Recently, I published my first python package. In this series I want to briefly outline how I built yflive from start to finish. Moreover, I want to focus on some of the nuances that made my life easier while building and maintaining my own package.
Please keep in mind, that I am not an expert on this topic. I am simply sharing my experience.
For the sake of readability and my mental sanity I shall split this up into multiple posts... 😃
Building a python package has helped me gain a better understanding of opensource and the python universe. A package in itself forces you to compile a set of functionalities together, allowing you to work more thoroughly. For me personally this was a big help, as I tend to stray away from personal projects as soon as something 'new' and 'exciting' comes along. (Also the reason why I built yflive...).
As something intended to be publicised, I found myself writing cleaner code because I new other people would eventually see it. Sloppy code/documentation may be fine in personal projects. However, adopting a clean style has helped me stay focused on writing code that matters, without having to repeatedly go back to understand older components. This allows you to stay focused on a single project at a time and gives you the opportunity to switch between different projects without a lot of overhead.

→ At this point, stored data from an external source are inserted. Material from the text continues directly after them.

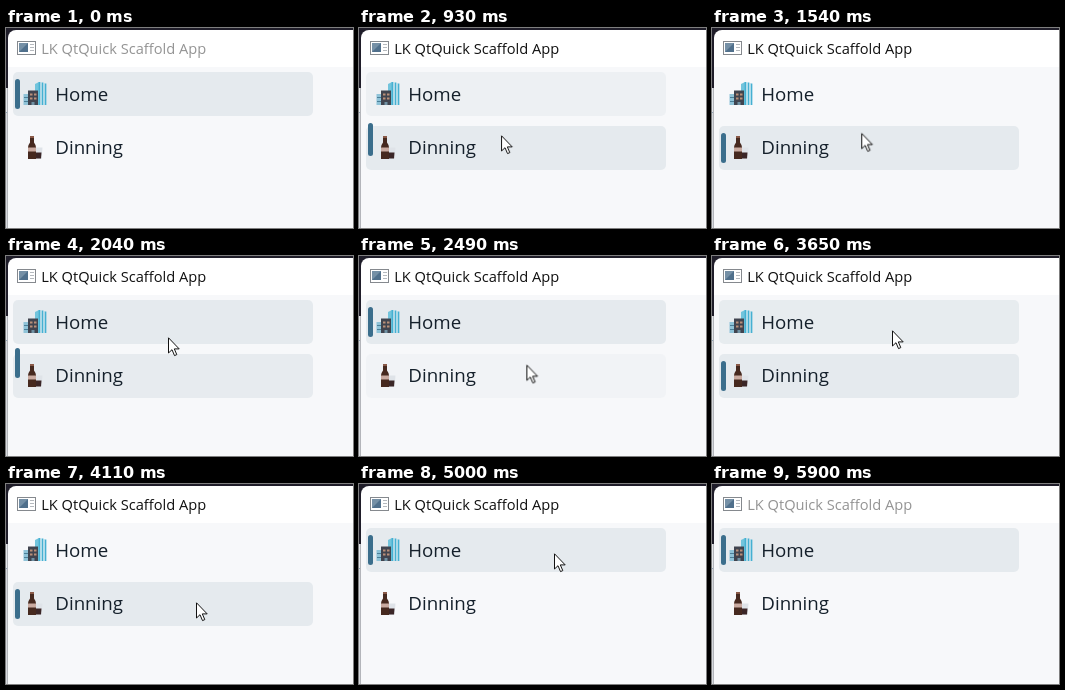
Write an HTML page that moves like this. It is 347 by 200 pixels and loops after 5.96 s.

```html
<!DOCTYPE html>
<html lang="en">
<head>
<meta charset="utf-8">
<title>Scaffold App</title>
<style>
  html, body { margin: 0; width: 100%; height: 100%; overflow: hidden; background: #1f1d29; }
  #stage { position: absolute; left: 0; top: 0; width: 347px; height: 200px; overflow: hidden; }
  #stage > * { position: absolute; }
  svg { left: 0; top: 0; display: block; overflow: visible; }

  .edge { left: 0; top: 60px; width: 2px; height: 140px; background: linear-gradient(#e4e6ea 24px, #8fa3b5 24px 25px, #d5d8dd 25px); border-right: 1px solid #b3b5ba; box-sizing: border-box; }
  .window { left: 2px; top: 2px; width: 353px; height: 210px; border-radius: 8px 0 0 0; background: linear-gradient(#fff 37px, #f7f8fa 37px); }

  text { font-family: "Open Sans", "Noto Sans", sans-serif; font-variant-ligatures: none; }
  .title { font-size: 14.65px; }
  .label { font-size: 18.7px; fill: #15202b; }

  .row { left: 7px; width: 300px; height: 44px; border-radius: 5px; background: #e5eaee; }
  #home { top: 44px; }
  #dining { top: 98px; }
  #bar { left: 9px; width: 5px; border-radius: 2.5px; background: #3b6e8c; }

  .title, .row, #bar, #cursor { animation: 5960ms linear infinite; }
  .title { animation-name: title; animation-timing-function: step-end; }
  #home { animation-name: home; }
  #dining { animation-name: dining; }
  #bar { animation-name: barTop, barBottom; }
  #cursor { animation-name: cursor; }

  @keyframes title {
    0%, 98.993% { fill: #949494; }
    13.591% { fill: #111; }
  }

  /* Row tint: 1 selected, .85 hovered */
  @keyframes home {
    0%, 13.758% { opacity: 1; }
    17.785%, 29.866% { opacity: 0; }
    32.383% { opacity: .85; }
    35.235%, 50.839% { opacity: 1; }
    54.866%, 58.389% { opacity: 0; }
    60.403%, 63.758% { opacity: .85; }
    66.443%, 75.168% { opacity: 0; }
    77.181% { opacity: .85; }
    79.195%, 100% { opacity: 1; }
  }
  @keyframes dining {
    0%, 6.711% { opacity: 0; }
    8.725%, 13.758% { opacity: .85; }
    15.604%, 33.725% { opacity: 1; }
    37.752%, 41.107% { opacity: 0; }
    43.121%, 50.839% { opacity: .85; }
    52.013%, 77.852% { opacity: 1; }
    81.879%, 86.242% { opacity: 0; }
    87.919% { opacity: .7; }
    90.604%, 100% { opacity: 0; }
  }

  /* The top edge glides while the bottom edge overshoots */
  @keyframes barTop {
    0%, 14.195%, 38.993%, 50.839%, 82.886%, 100% { top: 51px; animation-timing-function: cubic-bezier(.22, 1, .36, 1); }
    19.228%, 33.96%, 55.872%, 77.852% { top: 105px; animation-timing-function: cubic-bezier(.22, 1, .36, 1); }
  }
  @keyframes barBottom {
    0%, 14.195%, 38.993%, 50.839%, 82.886%, 100% { bottom: 119px; animation-timing-function: cubic-bezier(.34, 1.56, .64, 1); }
    19.228%, 33.96%, 55.872%, 77.852% { bottom: 65px; animation-timing-function: cubic-bezier(.34, 1.56, .64, 1); }
  }

  @keyframes cursor {
    0%, 2.685% { transform: translate(168px, 202px); animation-timing-function: ease-out; }
    10.906%, 15.604% { transform: translate(142px, 107px); }
    18.456%, 21.98% { transform: translate(144px, 106px); }
    22.483%, 25.168% { transform: translate(149px, 105px); animation-timing-function: ease-in-out; }
    32.886%, 39.094% { transform: translate(162px, 81px); animation-timing-function: ease-in-out; }
    43.96%, 46.644% { transform: translate(171px, 127px); }
    47.315%, 55.369% { transform: translate(173px, 119px); animation-timing-function: ease-in-out; }
    60.57%, 61.242% { transform: translate(180px, 74px); animation-timing-function: ease-in-out; }
    68.96%, 73.154% { transform: translate(190px, 118px); animation-timing-function: ease-in-out; }
    77.517%, 83.893% { transform: translate(195px, 69px); animation-timing-function: ease-in; }
    91.611%, 100% { transform: translate(248px, 203px); }
  }
</style>
</head>
<body>
<div id="stage">
  <div class="edge"></div>
  <div class="window"></div>
  <div id="home" class="row"></div>
  <div id="dining" class="row"></div>
  <div id="bar"></div>

  <svg width="347" height="200" viewBox="0 0 347 200">
    <!-- window icon -->
    <rect x="11.5" y="13.5" width="18" height="13" fill="#fff" stroke="#85898e"/>
    <rect x="13" y="15" width="9" height="9" fill="#50708c"/>
    <path d="M13 24V15h9z" fill="#7590a6"/>
    <path d="M24 16.5h4M24 19.5h4M24 22.5h4" stroke="#b5b9be"/>

    <!-- buildings -->
    <path d="M29 56l4-2v23h-4z" fill="#72c4dc"/>
    <path d="M33.5 54v23M36.5 54.500v22.500M39.500 55.500v21.500" stroke="#45b0d2" stroke-width="1.700"/>
    <path d="M35 54.500v22.500M38 55v22" stroke="#a9dbe9"/>
    <path d="M17.500 66h6v11h-6z" fill="#8fc3d8"/>
    <path d="M18 69.500h5M18 73.500h5" stroke="#4b7f98"/>
    <path d="M22 62.500h10V77H22z" fill="#40444f"/>
    <path d="M24 66.500h2.500m1.500 0h2.500M24 70.500h2.500m1.500 0h2.500" stroke="#b98f79" stroke-width="1.800"/>
    <path d="M25.500 74h3v3h-3z" fill="#6f91a3"/>

    <!-- bottle and glass -->
    <path d="M28.500 119.500h8l-1 11.500h-6z" fill="#dfe3e8"/>
    <path d="M29 124.500h6.500l-.5 6h-5.500z" fill="#3b2627"/>
    <path d="M24 108h4v6.500q2 2.500 2 5V131h-8v-11.500q0-2.500 2-5z" fill="#46291f"/>
    <path d="M24 108h4v2h-4z" fill="#8a5a48"/>
    <path d="M22 119.500h8v4h-8z" fill="#c9aaa0"/>

    <text class="title" x="35.200" y="26">LK QtQuick Scaffold App</text>
    <text class="label" x="49.300" y="73">Home</text>
    <text class="label" x="49.300" y="126">Dinning</text>
  </svg>

  <svg id="cursor" width="12" height="20" viewBox="0 0 12 20">
    <path d="M.5 .8V16l3.500-3.300 2.500 5.900 2.300-1-2.500-5.700h4.900z" fill="#fff" stroke="#111"/>
  </svg>
</div>
</body>
</html>
```
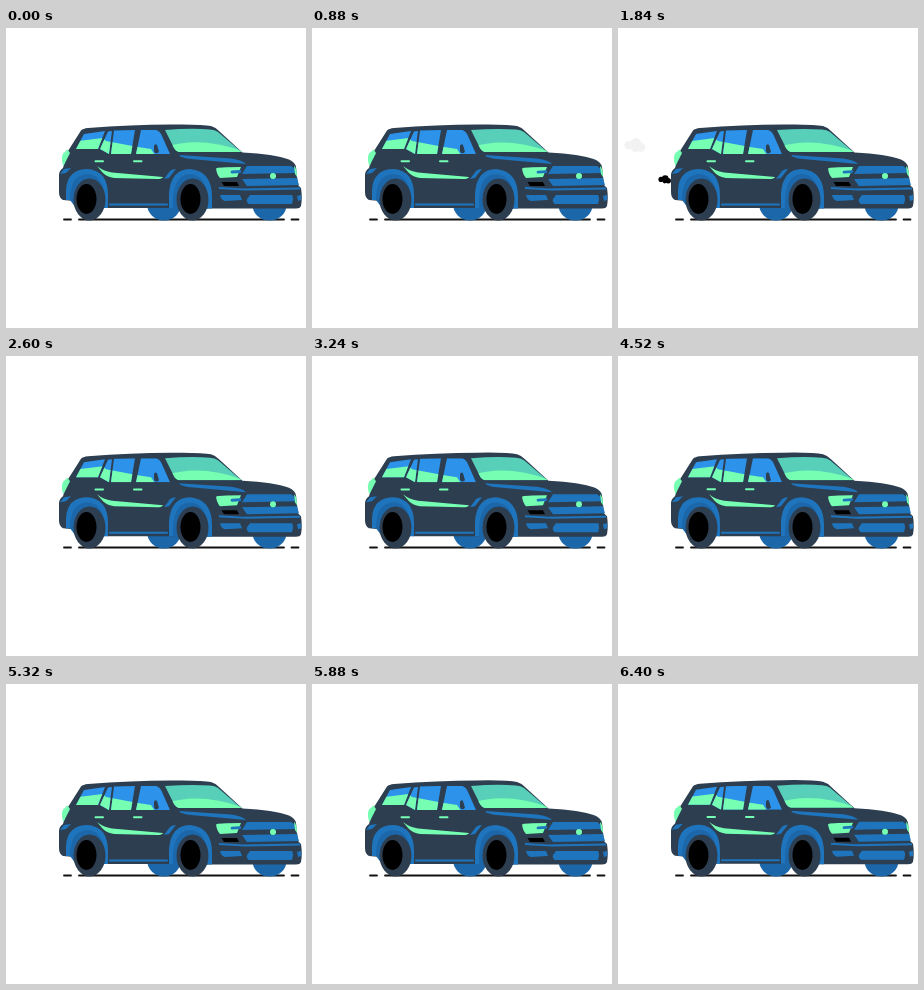
Recreate the animation shown at these times as an HTML page. Size 300 by 300 pixels, loop 6.44 s.

```html
<!DOCTYPE html>
<html lang="en">
<head>
<meta charset="utf-8">
<title>Idling car</title>
<style>
html, body { margin: 0; width: 100%; height: 100%; overflow: hidden; background: #fff; }
svg { display: block; width: 100vw; height: 100vh; }
.dark { fill: #2c3e50; }
.blue { fill: #1f75bd; }
.deep { fill: #1c67aa; }
.green { fill: #76ffb3; }
.line { fill: none; stroke-linecap: round; stroke-linejoin: round; }
</style>
</head>
<body>
<svg viewBox="0 0 300 300">
  <defs>
    <clipPath id="glass">
      <path d="M78 106L99 103L92 121H70ZM102 103.500L106 103L103 126L94 121ZM108 102.500L129 102L125 126H105ZM135 102L150 102Q154 103 156 108L164 126H130Z"/>
    </clipPath>
    <clipPath id="shield">
      <path d="M159 102Q185 100 204 101.500Q209 101.500 212 104L235.500 124L173 124Q169 123 167 118Z"/>
    </clipPath>
  </defs>

  <g id="smoke"></g>
  <path class="line" stroke="#111" stroke-width="1.800" d="M58 191.500H65M73 191.500H278M285.500 191.500H292.500"/>
  <g class="deep">
    <ellipse cx="158" cy="176" rx="17" ry="16.500"/>
    <ellipse cx="263.500" cy="177" rx="17" ry="15.500"/>
  </g>

  <g id="body">
    <path class="dark" d="M75 102.500Q77 100.500 82 100Q125 96.500 165 96.500Q196 96 205 98Q210 99.500 213 103L236.500 124.500Q268 126 283 131.500Q289 134 290 139L292 157L295 160Q296.500 170 295 178Q294 180.500 290 180.500H207L164 180H101L68 173L57 172Q53 170 53 164V147Q53 143 57 140L62 123Z"/>
    <path class="green" d="M61.500 121.500L57 125.500Q54.500 131 57.500 138L64 125Z"/>
    <path class="blue" d="M54 146L58 141L65 140L60 145Z"/>

    <g clip-path="url(#glass)">
      <path fill="#2c92ea" d="M68 100H168V128H68Z"/>
      <path class="green" d="M68 113.500L97 110L100 113L132 119L145 121L149 127V128H68Z"/>
    </g>
    <g clip-path="url(#shield)">
      <path fill="#58cfb8" d="M155 98H240V128H155Z"/>
      <path class="green" d="M160 119Q194 108 236 123V128H160Z"/>
    </g>
    <path class="dark" d="M148 118Q149 115 151 117L153 124Q149 127 148 123Z"/>
    <path class="line" stroke="#76ffb3" stroke-width="2" d="M89.500 133.200H97M128 133.200H135.500"/>
    <path class="green" d="M91 138Q97 143 106 144.500L157 149Q156 151 151 151L108 150Q101 149 97 145Z"/>
    <path class="blue" d="M173 127L225 130.500Q237 132 240 136L185 131Q175 130 173 127Z"/>
    <path class="blue" d="M158 151L164 143Q166 141 170 141L163 150Z"/>
    <path class="line" stroke="#1f75bd" stroke-width="2" d="M104 176.500H161"/>

    <path class="green" d="M210 140.500Q211 139 235 139L231 149L214 150Q211 147 210 140.500Z"/>
    <path class="line" stroke="#1f75bd" stroke-width="2.800" d="M226 144L234 143.500"/>
    <path d="M215.500 154H231L233 158H218Z"/>
    <path class="blue" d="M241 138L285 138Q289 140 290 145L236 146ZM236 151L291 150L293 157L241 158Z"/>
    <path class="green" d="M288 138Q291 140 291 149L289 146Z"/>
    <circle class="green" cx="267" cy="148" r="3"/>
    <path class="blue" d="M213 159L236 160.500L294 159.500V161.500L240 162.500L213 161ZM214 167L234 167L236 172L219 173Q215 172 214 167ZM244 167H286Q288 170 286 176H243Q240 174 241 171ZM291 168L295 167V172L292 173Z"/>

    <path class="blue" d="M60 172V162Q61 141 82 141Q102 143 102 167V180H97L66 172ZM163 180V165Q165 141 184 141Q206 143 206 169V180.500H199Z"/>
    <path class="deep" d="M64 172Q64 146 82 146Q98 147 99 173V180H70ZM167 180Q166 146 184 146Q201 147 202 173V180.500Z"/>
  </g>

  <g class="dark">
    <ellipse cx="83.500" cy="171.500" rx="16" ry="21"/>
    <ellipse cx="186.500" cy="171.500" rx="16" ry="21"/>
  </g>
  <ellipse cx="80.500" cy="171" rx="10" ry="15"/>
  <ellipse cx="184.500" cy="171" rx="10" ry="15"/>
</svg>
<script>
const LOOP = 6440;
const starts = [1130, 1340, 1550, 1760, 3400, 3610, 3820];
// age, x, y, scale, opacity
const path = [
  [0, 60, 155, .36, 1],
  [20, 54, 153, .38, 1],
  [80, 47, 151.500, .42, 1],
  [160, 30, 142, .8, .85],
  [235, 19, 128, 1, .5],
  [288, 16.500, 117.500, .73, .05],
  [340, 26, 112, .4, 0]
];
const smoke = document.getElementById("smoke");
const body = document.getElementById("body");

smoke.innerHTML = starts.map(() => `<g>
  <circle cx="-9" cy="0" r="6"/><circle cx="1" cy="-2" r="8"/>
  <circle cx="8" cy="3" r="6.500"/><circle cx="0" cy="4" r="5.500"/></g>`).join("");

function pose(age) {
  const i = path.findIndex(p => p[0] > age);
  if (i < 1) return null;
  const a = path[i - 1], b = path[i], u = (age - a[0]) / (b[0] - a[0]);
  return a.map((v, k) => v + (b[k] - v) * u);
}

function draw(now) {
  const t = now % LOOP;
  const shake = .3 * Math.sin(t / LOOP * 2 * Math.PI * 40);
  body.setAttribute("transform", `translate(0 ${shake})`);
  starts.forEach((start, i) => {
    const puff = smoke.children[i], p = pose(t - start);
    puff.setAttribute("opacity", p ? p[4] : 0);
    if (p) puff.setAttribute("transform", `translate(${p[1]} ${p[2]}) scale(${p[3]})`);
  });
}

const begin = performance.now();
function tick() {
  draw(performance.now() - begin);
  requestAnimationFrame(tick);
}
tick();
</script>
</body>
</html>
```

Well, this is kinda up to you...
I'm guessing you might have an idea as you're reading this. Or you've already publish a python package. On the other hand, it could be, that your reading this out of pure interest and don't have an idea yet.
In any case, I suggest you wait until an opportunity presents itself. Don't force yourself.
I built yflive as part of a larger project (a framework for live-testing stock trading strategies) after discovering there was no good, reliable and free way of getting my hands on some real-time stock data. I did some research and discovered, my approach hadn't been published yet.
Because I already new what I wanted to build and why I wanted to build it, I had a clear path to follow.
In the following couple posts I want to give you an understanding of how to build your own python package, how to publish it and how to maintain it.
As I previously said, I am not an expert and I can only speak from personal experience.
The next post will cover how to set up a new project in a clean environment, giving you a good starting point for building the core functionality of your package.
Hope to see you there! 😃